Caltech Researchers Use Individually Controlled Alkaline-Earth Atoms to Achieve Entanglement
A team of quantum physicists at Caltech demonstrated that they can use individually controlled alkaline-earth atoms to achieve a hallmark of quantum computing: entanglement. This seemingly paradoxical phenomenon occurs when two atoms remain intimately connected even when separated by vast distances. Entanglement is essential to quantum computers because it enables the computers’ internal “switches,” known as qubits, to be correlated with each other and to encode an exponential amount of information.
“Essentially, we are breaking a two-qubit entanglement record for one of the three leading quantum science platforms: individual neutral atoms,” says Manuel Endres, an assistant professor of physics and leader of the Caltech team. Endres is also a member of one of three new quantum research institutes established by the National Science Foundation’s (NSF’s) Quantum Leap Challenges Institutes program, and a member of one of five new Department of Energy quantum science centers.
“We are opening up a new tool box for quantum computers and other applications,” says Ivaylo Madjarov, a Caltech graduate student and lead author of the new study. “With alkaline-earth atoms, we have more opportunities for manipulating systems and new opportunities for precise manipulation and readout of the system.”

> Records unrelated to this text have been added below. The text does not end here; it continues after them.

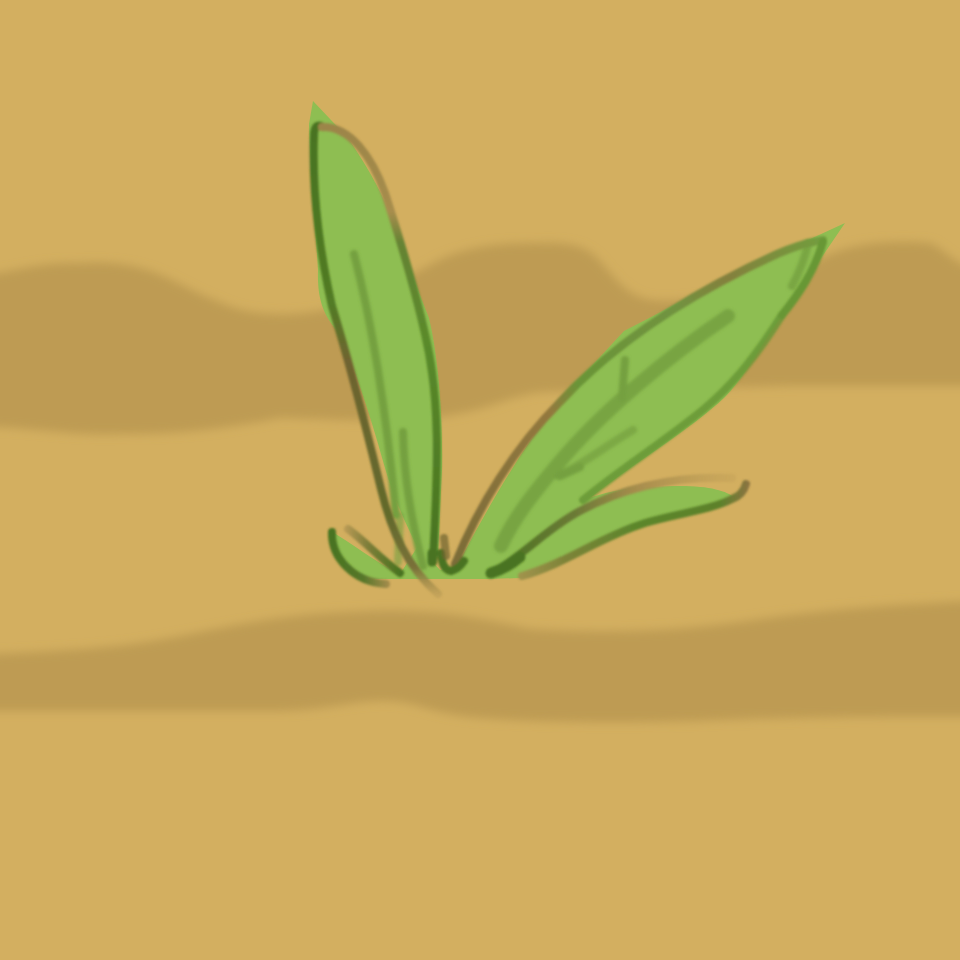
<!DOCTYPE html>
<html lang="en">
<head>
<meta charset="utf-8">
<title>Desert sprout</title>
<style>
:root {
  --sand: #d3af60;
  --dune: #be9b52;
  --leaf: #8ebe52;
  --ink-dark: #487320;
  --ink-brown: #6f6430;
  --ink-faint: #a78d4d;
  --vein: #75a040;
  --outline-mid: #689735;
}
html, body { margin: 0; background: var(--sand); overflow: hidden; }
svg { display: block; width: 960px; height: 960px; }
.sand { fill: var(--sand); }
.dunes { fill: var(--dune); }
.leaves { fill: var(--leaf); }
.ink path { fill: none; stroke-width: 8; stroke-linecap: round; stroke-linejoin: round; }
.ink .vein { stroke: var(--vein); }
.ink .dark { stroke: var(--ink-dark); }
.ink .mid { stroke: var(--outline-mid); }
.ink .brown { stroke: var(--ink-brown); }
.ink .faint { stroke: var(--ink-faint); }
</style>
</head>
<body>
<svg viewBox="0 0 960 960" role="img" aria-label="Green leafy sprout on striped sand">
  <defs>
    <filter id="dune-blur" x="-5%" y="-10%" width="110%" height="120%"><feGaussianBlur stdDeviation="5"/></filter>
    <filter id="ink-blur" filterUnits="userSpaceOnUse" x="0" y="0" width="960" height="960"><feGaussianBlur stdDeviation="0.9"/></filter>
    <filter id="vein-blur" filterUnits="userSpaceOnUse" x="0" y="0" width="960" height="960"><feGaussianBlur stdDeviation="1.6"/></filter>
    <linearGradient id="left-edge" gradientUnits="userSpaceOnUse" x1="0" y1="125" x2="0" y2="596">
      <stop offset="0" stop-color="#487320"/>
      <stop offset=".38" stop-color="#527b25"/>
      <stop offset=".5" stop-color="#6f6430"/>
      <stop offset=".83" stop-color="#626a2c"/>
      <stop offset=".94" stop-color="#7a7139"/>
      <stop offset="1" stop-color="#b89a55" stop-opacity=".5"/>
    </linearGradient>
    <linearGradient id="right-edge" gradientUnits="userSpaceOnUse" x1="0" y1="125" x2="0" y2="560">
      <stop offset="0" stop-color="#9c8548"/>
      <stop offset=".2" stop-color="#a78d4d"/>
      <stop offset=".27" stop-color="#668334"/>
      <stop offset=".5" stop-color="#5a8a2b"/>
      <stop offset="1" stop-color="#487320"/>
    </linearGradient>
    <linearGradient id="big-leaf-top" gradientUnits="userSpaceOnUse" x1="455" y1="565" x2="825" y2="240">
      <stop offset="0" stop-color="#7b6c38"/>
      <stop offset=".35" stop-color="#93783e"/>
      <stop offset=".43" stop-color="#6a9437"/>
      <stop offset=".68" stop-color="#719340"/>
      <stop offset=".8" stop-color="#84803c"/>
      <stop offset="1" stop-color="#729d3f"/>
    </linearGradient>
    <linearGradient id="low-leaf-top" gradientUnits="userSpaceOnUse" x1="490" y1="0" x2="735" y2="0">
      <stop offset="0" stop-color="#487320"/>
      <stop offset=".35" stop-color="#6c7a36"/>
      <stop offset=".6" stop-color="#a78d4d"/>
      <stop offset="1" stop-color="#c5a359" stop-opacity=".5"/>
    </linearGradient>
    <linearGradient id="low-leaf-bottom" gradientUnits="userSpaceOnUse" x1="520" y1="0" x2="748" y2="0">
      <stop offset="0" stop-color="#a0934c"/>
      <stop offset=".2" stop-color="#7d8338"/>
      <stop offset=".5" stop-color="#5c862c"/>
      <stop offset=".88" stop-color="#5d812c"/>
      <stop offset="1" stop-color="#8a7440"/>
    </linearGradient>
    <linearGradient id="sprout-edge" gradientUnits="userSpaceOnUse" x1="330" y1="0" x2="390" y2="0">
      <stop offset="0" stop-color="#487320"/>
      <stop offset=".55" stop-color="#56762a"/>
      <stop offset="1" stop-color="#a78d4d"/>
    </linearGradient>
    <linearGradient id="sprout-top" gradientUnits="userSpaceOnUse" x1="345" y1="0" x2="400" y2="0">
      <stop offset="0" stop-color="#b89a55"/>
      <stop offset=".4" stop-color="#7f7e3a"/>
      <stop offset="1" stop-color="#487320"/>
    </linearGradient>
  </defs>

  <rect class="sand" width="960" height="960"/>

  <g class="dunes" filter="url(#dune-blur)">
    <path d="M-30 278C20 270 40 262 80 263C150 258 175 285 215 300C250 318 300 318 345 305C385 290 405 278 430 265C455 250 490 242 540 243C590 240 597 258 612 275C632 298 645 304 690 299C750 295 790 275 830 254C860 242 895 240 930 243C945 249 952 264 990 276V386H790C680 389 610 388 535 393C500 400 485 411 440 417C390 424 330 419 280 418C230 428 180 435 120 434C70 436 40 428 -30 426Z"/>
    <path d="M-30 655C60 651 110 649 170 638C240 624 280 615 350 612C440 607 480 619 530 629C620 634 680 630 740 622C820 610 880 605 990 600V717C880 716 800 717 700 721C620 723 540 723 480 718C430 714 420 702 385 701C350 701 330 710 280 711H-30Z"/>
  </g>

  <g class="leaves">
    <path id="tall-leaf" d="M313 101L348 138C364 162 380 188 388 210C400 238 410 270 429 318C439 360 443 420 442 470L438 556L424 560C408 529 395 502 385 468C374 428 358 375 338 332C324 316 317 300 318 270C315 220 310 170 309 124Z"/>
    <path id="broad-leaf" d="M845 223L779 320C758 349 745 377 725 397C690 430 635 462 590 498C610 490 640 486 680 486C710 486 727 491 735 498C710 510 670 515 632 526C590 541 555 567 520 578L488 579H365C345 569 330 553 329 530C352 543 375 562 400 574L418 546L440 570L457 566C477 528 510 467 552 409L624 331C665 310 700 291 730 276Z"/>
  </g>

  <g class="ink" filter="url(#vein-blur)">
    <path class="vein" d="M354 254C374 330 388 430 396 515"/>
    <path class="vein" d="M403 432C404 475 411 520 423 566"/>
    <path class="vein" d="M400 516L398 562" opacity=".6"/>
    <path class="vein" style="stroke-width:14" d="M728 316C670 355 600 413 558 464C532 495 514 518 501 546" opacity=".85"/>
    <path class="vein" d="M558 476C585 463 607 445 633 430" opacity=".7"/>
    <path class="vein" d="M560 476L580 467"/>
    <path class="vein" d="M625 360L622 398"/>
    <path class="vein" d="M808 244C805 258 799 273 792 286" opacity=".8"/>
  </g>

  <g class="ink" filter="url(#ink-blur)">
    <path stroke="url(#left-edge)" d="M323 127Q315 122 314 134C312 190 318 245 332 306C350 365 366 427 381 489C391 530 407 567 438 594"/>
    <path stroke="url(#right-edge)" d="M322 127C350 126 372 157 385 193C397 230 414 285 425 334C442 405 437 480 433 562"/>
    <path stroke="url(#big-leaf-top)" d="M455 564C478 507 515 447 560 402C620 337 700 289 777 254Q803 243 823 240"/>
    <path class="mid" d="M823 242C814 272 799 294 782 315"/>
    <path class="mid" d="M782 315C758 353 735 383 704 409C665 441 625 466 583 500" opacity=".85"/>
    <path stroke="url(#low-leaf-top)" d="M490 574C520 559 547 528 580 511C630 484 680 476 732 478"/>
    <path stroke="url(#low-leaf-bottom)" d="M522 576C565 564 600 537 645 523C680 513 710 510 732 499Q743 495 746 484"/>
    <path class="dark" d="M491 573Q507 568 520 557" style="stroke-width:11"/>
    <path stroke="url(#sprout-edge)" d="M332 532C331 558 354 582 386 584"/>
    <path stroke="url(#sprout-top)" d="M348 529C366 542 379 558 400 573"/>
    <path class="dark" d="M441 553Q442 570 451 571Q459 569 464 561"/>
    <path class="brown" d="M444 538L446 556" opacity=".7"/>
    <path class="dark" d="M432 553V562" style="stroke-width:9"/>
  </g>
</svg>
</body>
</html>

To achieve their goal, the researchers turned to optical tweezers, which are basically laser beams that can maneuver individual atoms. The team previously used the same technology to develop a new design for optical atomic clocks. In the new study, the tweezers were used to persuade two strontium atoms within an array of atoms to become entangled.